RECORDS FOR THE TASK START

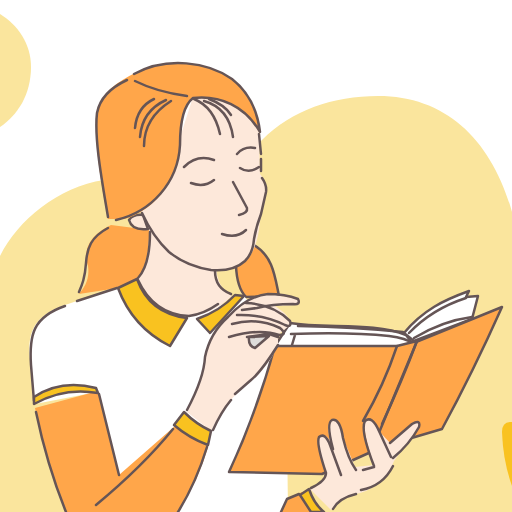
<!DOCTYPE html>
<html lang="en">
<head>
<meta charset="utf-8">
<title>Woman reading a book</title>
<style>
:root{--paper:#fff;--cream:#fae59d;--orange:#ffa64a;--gold:#f9c220;--skin:#fde8da;--ink:#655556;--shade:#dedcda}
html,body{margin:0;width:512px;height:512px;overflow:hidden;background:var(--paper)}
svg{display:block}
.cream{fill:var(--cream)}
.orange{fill:var(--orange)}
.gold{fill:var(--gold)}
.skin{fill:var(--skin)}
.white{fill:var(--paper)}
.shade{fill:var(--shade)}
.line{fill:none}
.inked{stroke:var(--ink);stroke-width:2.5;stroke-linecap:round;stroke-linejoin:round}
</style>
</head>
<body>
<svg width="512" height="512" viewBox="0 0 512 512" role="img" aria-label="A woman with orange hair reads an open orange book">
  <g id="backdrop">
    <path class="cream" d="M0 14C18 25 31 44 31 67C31 94 18 115 0 127Z"/>
    <path class="cream" d="M0 256C18 220 58 187 104 180L210 190L262 140C292 110 333 96 378 96C447 96 492 141 512 212V512H0Z"/>
    <path class="gold" d="M512 422Q502 421 502 432Q503 461 512 486Z"/>
  </g>

  <g id="ponytails" class="inked">
    <path class="orange" stroke="none" d="M111 225C88 236 83 251 88 266C90 280 84 288 79 294L118 288Q141 283 147 266L150 230Z"/>
    <path class="line" d="M108 228C91 237 87 248 86 263C85 278 82 285 79 292"/>
    <path class="orange" d="M254 245C273 256 275 277 279 296L246 297Q237 288 236 266Z"/>
  </g>

  <g id="shirt" class="inked">
    <path class="white" stroke="none" d="M118 287L68 304C31 316 26 335 31 367L35 404L97 392L119 475L178 512H288L286 350L244 296L186 318Z"/>
    <path class="line" d="M117 288L77 301M65 306C33 317 29 335 31 365L34 401"/>
  </g>

  <g id="neck" class="inked">
    <path class="skin" stroke="none" d="M149 228Q150 264 137 279Q149 309 186 317Q212 315 232 296Q217 288 216 266Z"/>
    <path class="line" d="M150 232Q150 265 138 278M215 271Q215 288 231 294M138 280C149 304 166 315 189 316Q204 314 218 304"/>
  </g>

  <g id="collar" class="inked">
    <path class="gold" d="M118 288L137 279C146 304 163 315 187 318L170 346C146 334 128 315 118 288Z"/>
    <path class="gold" d="M197 319Q220 311 235 295L244 296L210 333Z"/>
  </g>

  <g id="head" class="inked">
    <path class="skin" d="M143 215Q133 214 129 220Q132 231 148 229Z"/>
    <path class="skin" stroke="none" d="M193 97Q242 91 259 133L260 174Q268 182 266 194L260 221Q258 247 247 260C231 276 202 270 181 262Q157 249 141 212L176 150Z"/>
    <path class="line" d="M142 213Q153 237 169 252Q186 266 211 270Q233 272 245 261Q253 253 254 239Q256 227 261 214L266 192Q267 185 262 178M259 134L261 154M261 159V171"/>
    <path class="orange" stroke="none" d="M108 219C100 180 94 139 97 113C101 91 120 81 135 73C167 56 208 62 232 79Q256 99 260 134C249 112 225 94 193 98Q180 106 180 147C176 185 153 210 125 219Z"/>
    <path class="line" d="M108 217C102 181 94 138 97 113Q101 92 127 80M134 74C167 56 208 62 232 79Q256 98 260 132C245 106 220 95 193 98Q180 108 180 145C178 183 151 212 116 220"/>
    <path class="line" d="M135 81Q157 92 187 96M194 99Q214 107 220 134M204 101Q229 108 233 137M209 99Q225 105 231 115M135 128Q137 107 154 99M140 137Q142 111 166 100M144 146Q144 118 171 101"/>
    <g id="face" class="line">
      <path d="M184 167Q197 154 214 160M237 154Q244 146 255 148M191 183Q204 188 214 180M240 168Q249 174 259 167"/>
      <path d="M233 182L247 208Q248 213 239 215M222 234Q237 239 246 230"/>
    </g>
  </g>

  <g id="left-arm" class="inked">
    <path class="orange" stroke="none" d="M35 408L98 391L119 475L175 426L209 444Q198 482 178 512H66Q46 462 35 408Z"/>
    <path class="line" d="M36 412Q47 465 66 512M99 394L119 475M96 505Q143 466 173 429M207 447Q196 483 178 512"/>
    <path class="gold" d="M34 404L34 397Q61 379 96 388L98 393Q64 387 34 404Z"/>
  </g>

  <g id="book" class="inked">
    <path class="white" d="M275 346L290 323C326 329 374 322 406 335L413 344L397 347Z"/>
    <path class="line" d="M291 334Q351 332 389 336Q406 338 414 344M295 335L292 345M298 326Q354 327 403 332"/>
    <path class="white" d="M404 333C423 310 444 300 469 291L466 297L478 296L472 319L414 341Z"/>
    <path class="line" d="M409 333Q432 309 466 298M414 338Q442 321 472 317"/>
    <path class="orange" d="M416 342L502 307Q473 372 442 429L364 452Z"/>
    <path class="orange" d="M275 346H397L417 341L371 452L322 474L229 472Q256 414 275 346Z"/>
    <path class="line" d="M397 346Q384 385 363 421M417 341Q402 381 382 424"/>
  </g>

  <g id="left-hand" class="inked">
    <path class="shade" d="M249 335L272 335L254 349Q245 345 249 335Z"/>
    <path class="skin" stroke="none" d="M187 412Q205 377 206 355Q212 330 230 315Q247 296 269 294L298 299Q301 304 295 305L275 306Q292 317 290 325L278 335V346Q265 371 251 381Q225 401 211 431Z"/>
    <path class="shade" d="M249 337L269 336L255 348Q248 346 249 337Z"/>
    <path class="line" d="M187 410Q204 378 205 357Q210 333 228 317Q247 296 268 294Q285 294 298 299Q301 305 293 304Q272 304 257 308L242 310M246 303Q273 304 290 321Q292 328 285 325Q263 314 237 315M232 324Q257 317 280 328Q288 335 279 335Q260 328 229 337M247 337L269 334L278 337M278 345Q261 372 251 380L235 394M231 400Q221 412 213 430"/>
    <path class="gold" d="M174 425L184 412Q196 424 211 431L208 445Q189 438 174 425Z"/>
  </g>

  <g id="right-hand" class="inked">
    <path class="orange" stroke="none" d="M281 512L287 498L302 492L312 512Z"/>
    <path class="line" d="M281 512L287 499L299 494"/>
    <path class="skin" stroke="none" d="M310 489Q324 482 326 473Q316 443 320 436Q326 434 330 441Q326 423 332 420Q340 418 343 438L355 467L374 465Q362 430 365 421Q372 415 379 431L390 443L413 423Q421 420 419 427L394 461Q384 489 352 495Q341 499 331 510Z"/>
    <path class="line" d="M311 488Q326 481 326 473Q316 443 319 437Q325 432 330 445L341 475M333 449Q326 423 332 420Q340 418 343 438Q348 459 356 470M374 466Q360 430 365 421Q372 415 379 431L391 457M390 443L412 424Q421 419 419 427Q409 445 393 458M393 466Q383 486 361 490M356 494Q339 498 333 509M363 470L374 467"/>
    <path class="gold" d="M300 495L309 489Q314 504 324 512H311Z"/>
  </g>
</svg>
</body>
</html>
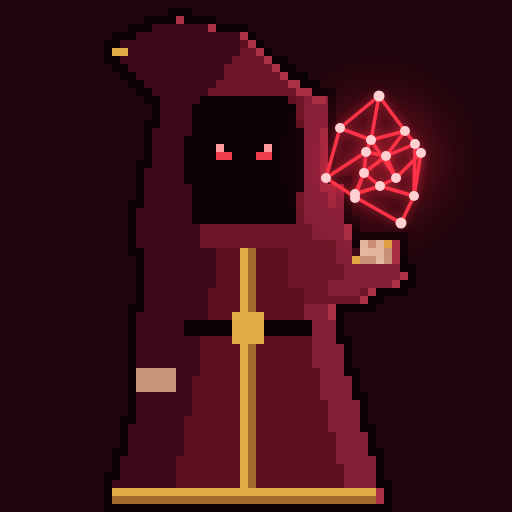
<!DOCTYPE html>
<html lang="en">
<head>
<meta charset="utf-8">
<title>Hooded mage</title>
<style>
:root {
  --night: #1f050c;
  --ink: #090104;
  --robe-dark: #3b0918;
  --robe-mid: #5f101f;
  --robe-warm: #6c1627;
  --robe-light: #84203a;
  --rim: #aa3045;
  --gold: #e2ab43;
  --gold-dark: #a36c2c;
  --skin: #c99579;
  --skin-light: #e6bea4;
  --glow: #ff3348;
  --node: #ffd0d2;
}
html, body { margin: 0; background: var(--night); overflow: hidden; }
svg { display: block; width: 512px; height: 512px; }
.pixels { shape-rendering: crispEdges; }
.outline { fill: var(--ink); stroke: var(--ink); stroke-width: 16; stroke-linejoin: miter; }
.dark { fill: var(--robe-dark); }
.mid { fill: var(--robe-mid); }
.warm { fill: var(--robe-warm); }
.light { fill: var(--robe-light); }
.rim { fill: var(--rim); }
.ink { fill: var(--ink); }
.gold { fill: var(--gold); }
.gold-dark { fill: var(--gold-dark); }
.skin { fill: var(--skin); }
.skin-light { fill: var(--skin-light); }
.eye { fill: #f03e4c; }
.eye-shine { fill: #ff9a9c; }
.edges { fill: none; stroke: var(--glow); stroke-width: 3.5; stroke-linejoin: round; stroke-linecap: round; }
.nodes { fill: var(--node); }
</style>
</head>
<body>
<svg viewBox="0 0 512 512" role="img" aria-label="Pixel art hooded mage holding a glowing crystal">
  <defs>
    <radialGradient id="aura">
      <stop offset="0" stop-color="#ff2840" stop-opacity=".42"/>
      <stop offset=".4" stop-color="#e02038" stop-opacity=".24"/>
      <stop offset=".7" stop-color="#c01830" stop-opacity=".08"/>
      <stop offset="1" stop-color="#a01028" stop-opacity="0"/>
    </radialGradient>
    <filter id="soft" x="-30%" y="-30%" width="160%" height="160%"><feGaussianBlur stdDeviation="5"/></filter>
    <path id="body" d="M176 16H184V24H208V32H240V40H248V48H256V56H264V64H280V72H288V80H300V88H312V96H328V184H344V224H352V240H400V272H408V280H400V288H376V296H368V304H328V312H336V344H344V376H352V400H360V432H368V456H376V488H384V504H112V480H120V456H128V424H136V312H144V248H136V208H144V168H152V128H160V96H152V88H144V80H136V72H128V64H120V56H112V48H120V40H136V32H152V24H176Z"/>
    <clipPath id="inside"><use href="#body"/></clipPath>
    <path id="crystal-edges" d="M379 96L340 128L326 178L355 197L401 223L414 196L421 153L415 144L405 131ZM379 96L371 140L340 128M405 131L371 140L366 152L364 173L355 194L380 186L396 178L386 156L366 152M386 156L415 144L414 196L380 186L364 173L386 156M326 178L366 152M405 131L386 156M396 178L421 153M371 140L396 178M355 197L364 173"/>
  </defs>

  <rect width="512" height="512" fill="var(--night)"/>

  <g id="figure" class="pixels">
    <use href="#body" class="outline"/>
    <use href="#body" class="dark"/>
    <g id="shading" clip-path="url(#inside)">
      <path class="mid" d="M240 32V56H232V72H224V80H216V88H208V96H200V104H192V136H184V184H192V224H200V248H216V288H208V328H200V376H192V416H184V456H176V488H384V304H328V240H352V32Z"/>
      <path class="warm" d="M240 48H256V56H264V64H280V72H288V80H300V96H328V248H200V224H296V128H304V120H296V96H208V88H216V80H224V64H232V56H240Z"/>
      <path class="warm" d="M288 240H344V256H408V304H328V320H320V304H304V288H288Z"/>
      <path class="light" d="M304 96H328V184H344V240H312V224H304V192H296V136H304Z"/>
      <path class="light" d="M304 304H328V320H336V344H344V376H352V400H360V432H368V456H376V488H344V464H336V432H328V400H320V368H312V336H304Z"/>
      <path class="light" d="M336 240H352V264H392V240H400V288H360V296H328V280H344V264H336Z"/>
    </g>

    <g id="rim-light" class="rim">
      <rect x="176" y="16" width="8" height="8"/>
      <rect x="208" y="24" width="8" height="8"/>
      <path d="M240 32H248V40H256V48H264V56H272V64H280V72H288V80H300V88H312V96H326V104H312V96H296V88H288V80H280V72H272V64H264V56H256V48H248V40H240Z"/>
      <path d="M320 128H328V184H336V208H328V192H320Z" opacity=".65"/>
      <path d="M344 224H352V240H344ZM328 304H336V320H328ZM392 240H400V264H392Z"/>
      <path d="M400 272H408V280H400ZM368 288H376V296H368ZM360 296H368V304H360ZM392 280H400V288H392Z"/>
      <rect x="376" y="488" width="8" height="16"/>
    </g>

    <g id="face">
      <path class="ink" fill="#050002" d="M200 96H288V104H296V128H304V192H296V224H192V184H184V136H192V104H200Z"/>
      <path class="eye" d="M216 144H224V152H232V160H216ZM264 144H272V160H256V152H264Z"/>
      <path class="eye-shine" d="M216 144H224V152H216ZM264 144H272V152H264Z"/>
    </g>

    <g id="trim">
      <rect class="gold" x="112" y="48" width="16" height="8"/>
      <rect class="gold" x="240" y="248" width="8" height="240"/>
      <rect class="gold-dark" x="248" y="248" width="8" height="240"/>
      <rect class="ink" x="184" y="320" width="128" height="16"/>
      <rect class="gold" x="232" y="312" width="32" height="32"/>
      <rect class="gold" x="112" y="488" width="264" height="8"/>
      <rect class="gold-dark" x="112" y="496" width="264" height="8"/>
    </g>

    <g id="hands">
      <rect class="skin" x="136" y="368" width="40" height="24"/>
      <path class="ink" d="M352 232H400V240H392V248H352Z"/>
      <path class="skin-light" d="M360 240H368V248H376V240H384V248H392V264H360Z"/>
      <path class="skin" d="M368 240H376V248H368ZM360 256H376V264H360ZM384 248H392V264H384Z"/>
      <path class="gold" d="M352 256H360V264H352ZM384 240H392V248H384Z"/>
    </g>
  </g>

  <g id="crystal">
    <circle cx="378" cy="160" r="112" fill="url(#aura)"/>
    <use href="#crystal-edges" class="edges" filter="url(#soft)" opacity=".6"/>
    <use href="#crystal-edges" class="edges"/>
    <g class="nodes">
      <circle cx="379" cy="96" r="5.5"/>
      <circle cx="340" cy="128" r="5"/>
      <circle cx="405" cy="131" r="5"/>
      <circle cx="371" cy="140" r="5"/>
      <circle cx="415" cy="144" r="5"/>
      <circle cx="421" cy="153" r="5"/>
      <circle cx="366" cy="152" r="5"/>
      <circle cx="386" cy="156" r="5"/>
      <circle cx="364" cy="173" r="5"/>
      <circle cx="396" cy="178" r="5"/>
      <circle cx="326" cy="178" r="5"/>
      <circle cx="380" cy="186" r="5"/>
      <circle cx="355" cy="194" r="5"/>
      <circle cx="355" cy="198" r="5"/>
      <circle cx="414" cy="196" r="5"/>
      <circle cx="401" cy="223" r="5.5"/>
    </g>
  </g>
</svg>
</body>
</html>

RECORDS FOR THE TASK END

Retype exactly the lines of the data above that fall between the line with "81Q157 92 187" and the line with "408L98 391L119 475L175", inclusive, and add nothing.

    <path class="line" d="M135 81Q157 92 187 96M194 99Q214 107 220 134M204 101Q229 108 233 137M209 99Q225 105 231 115M135 128Q137 107 154 99M140 137Q142 111 166 100M144 146Q144 118 171 101"/>
    <g id="face" class="line">
      <path d="M184 167Q197 154 214 160M237 154Q244 146 255 148M191 183Q204 188 214 180M240 168Q249 174 259 167"/>
      <path d="M233 182L247 208Q248 213 239 215M222 234Q237 239 246 230"/>
    </g>
  </g>

  <g id="left-arm" class="inked">
    <path class="orange" stroke="none" d="M35 408L98 391L119 475L175 426L209 444Q198 482 178 512H66Q46 462 35 408Z"/>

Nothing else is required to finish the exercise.